1. On the Buses
1.1 The ‘On the buses’ project aimed to evaluate the impact of free bus travel for young people on the public health using a mix of reviews of existing evidence, analysis of routine data and qualitative research.
1.2 The qualitative component of the study drew on: individual or group interviews with 118 12-18 year olds and 47 citizens aged over 60 (four London boroughs); interviews and discussions with, and projects conducted by, participants in LSHTM’s work experience programme; and observational data
from London’s buses. The aims were to contribute to our understanding of how the wellbeing of
young people is affected by travel, and by free bus travel in particular. . We also looked at the contribution free bus travel made to wellbeing for older citizens.
1.3 These are summary findings of the qualitative component in response to questions that are often asked about free bus travel and health.
2. How far do issues of health and wellbeing affect young people’s choice of travel mode?
2.1 The key criteria for most young people in choosing how to travel around London was ‘sociability’,
with travel modes that enabled them to travel with friends prized most.
2.2 A few reported enjoying walking as it felt healthier than using public transport. 2.3 Although buses were reported as ‘risky’ at times, for instance in terms of potential harassment,
these risks did not apparently reduce willingness to use the buses,and young people had a
number of strategies for reducing their risks.

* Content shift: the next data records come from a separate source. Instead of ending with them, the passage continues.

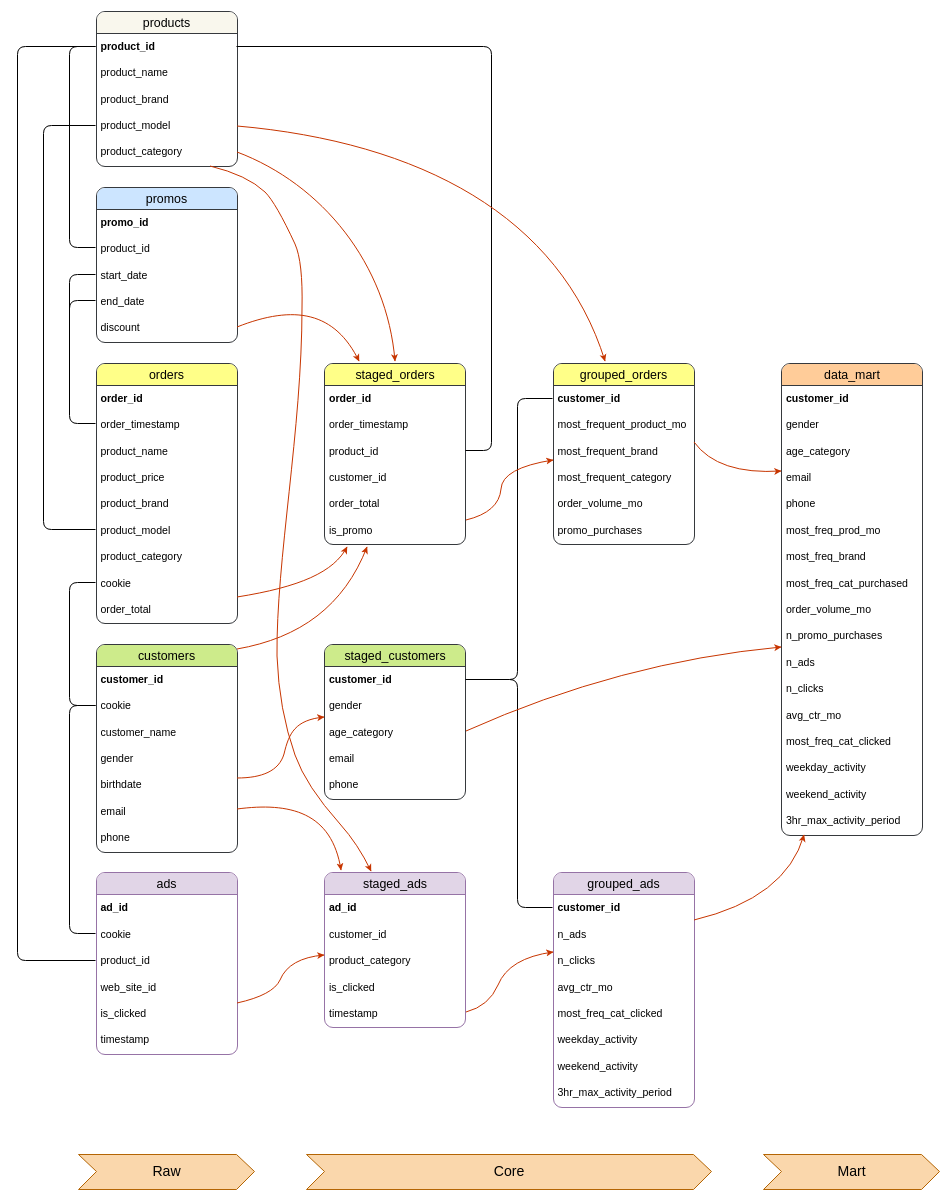
<!DOCTYPE html>
<html lang="en">
<head>
<meta charset="utf-8">
<title>Data warehouse schema</title>
<style>
:root {
  --ink: #000;
  --outline: #36393d;
  --flow: #c73500;
  --cream: #f9f7ed;
  --blue: #cce5ff;
  --yellow: #ffff88;
  --green: #cdeb8b;
  --orange: #ffcc99;
  --purple: #e1d5e7;
  --purple-line: #9673a6;
  --stage: #fad7ac;
  --stage-line: #b46504;
}
* { box-sizing: border-box; margin: 0; padding: 0; }
html, body { width: 951px; height: 1200px; overflow: hidden; background: #fff; }
body { position: relative; color: var(--ink); font-family: "Liberation Sans", Arial, sans-serif; }
.table {
  position: absolute; left: var(--x); top: var(--y); width: 142px;
  border: 1px solid var(--line, var(--outline)); border-radius: 9px;
  background: #fff; overflow: hidden;
}
.table h2 {
  height: 22.4px; border-bottom: 1px solid var(--line, var(--outline));
  background: var(--fill); font-size: 12.4px; font-weight: 400; line-height: 23px; text-align: center;
}
.table ul { list-style: none; padding-left: 4px; font-size: 10.56px; }
.table li { height: 26.4px; line-height: 24px; white-space: nowrap; }
.table li:first-child { font-weight: 700; }
.raw { --x: 95.5px; }
.staged { --x: 324px; }
.grouped { --x: 552.5px; }
.mart { --x: 781px; }
.cream { --fill: var(--cream); }
.blue { --fill: var(--blue); }
.yellow { --fill: var(--yellow); }
.green { --fill: var(--green); }
.orange { --fill: var(--orange); }
.purple { --fill: var(--purple); --line: var(--purple-line); }
.connectors { position: absolute; left: 0; top: 0; fill: none; }
.keys { stroke: var(--ink); stroke-width: 1; }
.flows { stroke: var(--flow); stroke-width: 1; }
.flows path { marker-end: url(#arrow); }
.stages { position: absolute; left: 78px; top: 1153px; display: flex; gap: 51px; }
.stage { position: relative; height: 37px; font-size: 14.1px; line-height: 36px; text-align: center; }
.stage svg { position: absolute; left: 0; top: 0; fill: var(--stage); stroke: var(--stage-line); }
.stage span { position: relative; }
.short { width: 177px; }
.long { width: 406px; }
</style>
</head>
<body>
<section class="table raw cream" style="--y:10.5px">
  <h2>products</h2>
  <ul><li>product_id</li><li>product_name</li><li>product_brand</li><li>product_model</li><li>product_category</li></ul>
</section>
<section class="table raw blue" style="--y:186.5px">
  <h2>promos</h2>
  <ul><li>promo_id</li><li>product_id</li><li>start_date</li><li>end_date</li><li>discount</li></ul>
</section>
<section class="table raw yellow" style="--y:362.5px">
  <h2>orders</h2>
  <ul><li>order_id</li><li>order_timestamp</li><li>product_name</li><li>product_price</li><li>product_brand</li><li>product_model</li><li>product_category</li><li>cookie</li><li>order_total</li></ul>
</section>
<section class="table raw green" style="--y:643.5px">
  <h2>customers</h2>
  <ul><li>customer_id</li><li>cookie</li><li>customer_name</li><li>gender</li><li>birthdate</li><li>email</li><li>phone</li></ul>
</section>
<section class="table raw purple" style="--y:872px">
  <h2>ads</h2>
  <ul><li>ad_id</li><li>cookie</li><li>product_id</li><li>web_site_id</li><li>is_clicked</li><li>timestamp</li></ul>
</section>

<section class="table staged yellow" style="--y:362.5px">
  <h2>staged_orders</h2>
  <ul><li>order_id</li><li>order_timestamp</li><li>product_id</li><li>customer_id</li><li>order_total</li><li>is_promo</li></ul>
</section>
<section class="table staged green" style="--y:643.5px">
  <h2>staged_customers</h2>
  <ul><li>customer_id</li><li>gender</li><li>age_category</li><li>email</li><li>phone</li></ul>
</section>
<section class="table staged purple" style="--y:872px">
  <h2>staged_ads</h2>
  <ul><li>ad_id</li><li>customer_id</li><li>product_category</li><li>is_clicked</li><li>timestamp</li></ul>
</section>

<section class="table grouped yellow" style="--y:362.5px">
  <h2>grouped_orders</h2>
  <ul><li>customer_id</li><li>most_frequent_product_mo</li><li>most_frequent_brand</li><li>most_frequent_category</li><li>order_volume_mo</li><li>promo_purchases</li></ul>
</section>
<section class="table grouped purple" style="--y:872px">
  <h2>grouped_ads</h2>
  <ul><li>customer_id</li><li>n_ads</li><li>n_clicks</li><li>avg_ctr_mo</li><li>most_freq_cat_clicked</li><li>weekday_activity</li><li>weekend_activity</li><li>3hr_max_activity_period</li></ul>
</section>

<section class="table mart orange" style="--y:362.5px">
  <h2>data_mart</h2>
  <ul><li>customer_id</li><li>gender</li><li>age_category</li><li>email</li><li>phone</li><li>most_freq_prod_mo</li><li>most_freq_brand</li><li>most_freq_cat_purchased</li><li>order_volume_mo</li><li>n_promo_purchases</li><li>n_ads</li><li>n_clicks</li><li>avg_ctr_mo</li><li>most_freq_cat_clicked</li><li>weekday_activity</li><li>weekend_activity</li><li>3hr_max_activity_period</li></ul>
</section>

<svg class="connectors" width="951" height="1200" viewBox="0 0 951 1200" aria-hidden="true">
  <defs>
    <marker id="arrow" markerUnits="userSpaceOnUse" markerWidth="8" markerHeight="8" refX="7" refY="4" orient="auto">
      <path d="M0 0.5L7.5 4L0 7.5L2 4Z" fill="#c73500"/>
    </marker>
  </defs>
  <g class="keys" transform="translate(-.5 -.5)">
    <path d="M96 47H26Q18 47 18 55V953Q18 961 26 961H96"/>
    <path d="M96 47H78Q70 47 70 55V240Q70 248 78 248H96"/>
    <path d="M96 126H52Q44 126 44 134V522Q44 530 52 530H96"/>
    <path d="M96 275H78Q70 275 70 283V416Q70 424 78 424H96"/>
    <path d="M96 301H78Q70 301 70 309"/>
    <path d="M96 583H78Q70 583 70 591V698Q70 706 78 706H96"/>
    <path d="M96 706H78Q70 706 70 714V926Q70 934 78 934H96"/>
    <path d="M237 47H484Q492 47 492 55V443Q492 451 484 451H466"/>
    <path d="M466 680H510Q518 680 518 672V407Q518 399 526 399H553"/>
    <path d="M510 680Q518 680 518 688V900Q518 908 526 908H553"/>
  </g>
  <g class="flows">
    <path d="M237 126C420 142 560 216 605 361"/>
    <path d="M237 152C322 184 387 264 395 361"/>
    <path d="M210 166Q247 175 265 192Q276 203 295 244Q303 262 302 308C302 430 276 560 277 656Q279 710 295 755Q306 786 340 824Q358 844 371 871"/>
    <path d="M237 327C295 304 335 312 359 361"/>
    <path d="M237 597C300 587 334 572 347 547"/>
    <path d="M237 649C300 638 344 606 367 547"/>
    <path d="M237 778C262 778 279 771 284 754C289 733 295 720 324 717"/>
    <path d="M237 809C290 802 332 812 341 870"/>
    <path d="M237 1003Q273 995 280 980Q289 958 324 955"/>
    <path d="M466 1012Q489 1006 498 985Q509 958 553 952"/>
    <path d="M466 520Q499 512 501 489Q502 468 553 460"/>
    <path d="M466 731Q620 662 781 647"/>
    <path d="M694 442Q718 475 781 471"/>
    <path d="M694 920Q786 898 804 835"/>
  </g>
</svg>

<footer class="stages">
  <div class="stage short">
    <svg width="177" height="37" viewBox="-.5 -.5 177 37"><polygon points="0,1 158,1 176,18 158,36 0,36 18,18"/></svg>
    <span>Raw</span>
  </div>
  <div class="stage long">
    <svg width="406" height="37" viewBox="-.5 -.5 406 37"><polygon points="0,1 387,1 405,18 387,36 0,36 18,18"/></svg>
    <span>Core</span>
  </div>
  <div class="stage short">
    <svg width="177" height="37" viewBox="-.5 -.5 177 37"><polygon points="0,1 158,1 176,18 158,36 0,36 18,18"/></svg>
    <span>Mart</span>
  </div>
</footer>
</body>
</html>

3. Does offering bus travel for free reduce the amount of (healthier) walking or cycling that young people do?
3.1 Bus travel has become the ‘default mode’ of transport for many 12-17 year olds for short trips.
Young people reported, and were observed, using buses for very short journeys (one or two
stops) and ‘jumping on and off’ frequently as there was no financial disincentive to doing this.
3.2 Free bus travel also generated trips, with more journeys undertaken, sometimes just to ride the
bus as an end in itself.
3.3 For longer journeys, walking is rarely considered a viable option. For these, and for journeys in
outer London, bus travel has reportedly replaced some car travel, thus generating walking to bus
3.4 Cycling is rarely considered a candidate mode of transport, although many young people
reported enjoying cycling for leisure.
3.5 A ‘bus journey’ could be a highly active journey, involving walking or running to and between
3.6 The provision of free bus travel therefore replaces some physical activity but also generates
new physical activity.
4. Has free bus travel reduced ‘transport exclusion’?
4.1 For a few young people, travelling for free was reported as important for their access to sport or
recreation, and as a significant contribution to family budgets.
4.2 Across the interviews, the only young people who mentioned financial restrictions on their
ability to travel around London were those whose Zip cards had been lost or confiscated. 4.3 With free bus passes , ‘transport poverty’ was not a significant issue for young people in London.
4.4 Crucially, as all young people had access to free bus travel, there was no stigma attached to
using it and whole groups of young people could use it as a socially inclusive way to travel
together. The Zip card thus facilitates inclusive travel in a way that more targeted benefits
5. What other health benefits or disadvantages are related to free bus travel?
5.1 Unlimited free travel provides opportunities for young people to develop skills in navigating their
city, managing independently and interacting with a range of other Londoners. These
experiences are important for young people’s development of independence.
5.2 Having a benefit that applies to all Londoners fostered a sense of belonging to the city. 6. Is there any evidence of reduced future dependence on car travel?
6.1 Many young people still report wanting to learn to drive when older, associating driving with
adulthood, independence and status.
6.2 However, regular use of the bus network in the context of good transport provision, as part of a
diverse travelling public, has ‘normalised’ bus travel such that it did not have negative
connotations as ‘low status’ transport.
7. Does free bus travel for young people result in ‘fear based exclusion’ of older passengers from the bus network?
7.1 Some older citizens reported feeling uncomfortable on buses crowded with young people, but
none reported that they were excluded from travel by young people (or other passengers). 8. Free bus travel for older citizens
8.1 The ‘Freedom Pass’ was widely reported as an essential ‘lifeline’ for almost all older citizens,
providing access to a range of goods and services essential for health, such as medical
appointments, shopping and social amenities.
8.2 For many, the Pass was also described as an indispensible aid to a healthy lifestyle, in that it
provided an accessible way to meet people, interact and feel part of life.
8.3 Because the bus pass was a universal benefit, which offered access to public buses and was
perceived as having been ‘earned’, it was a non-stigmatised way to defend against loneliness
and engage in social life.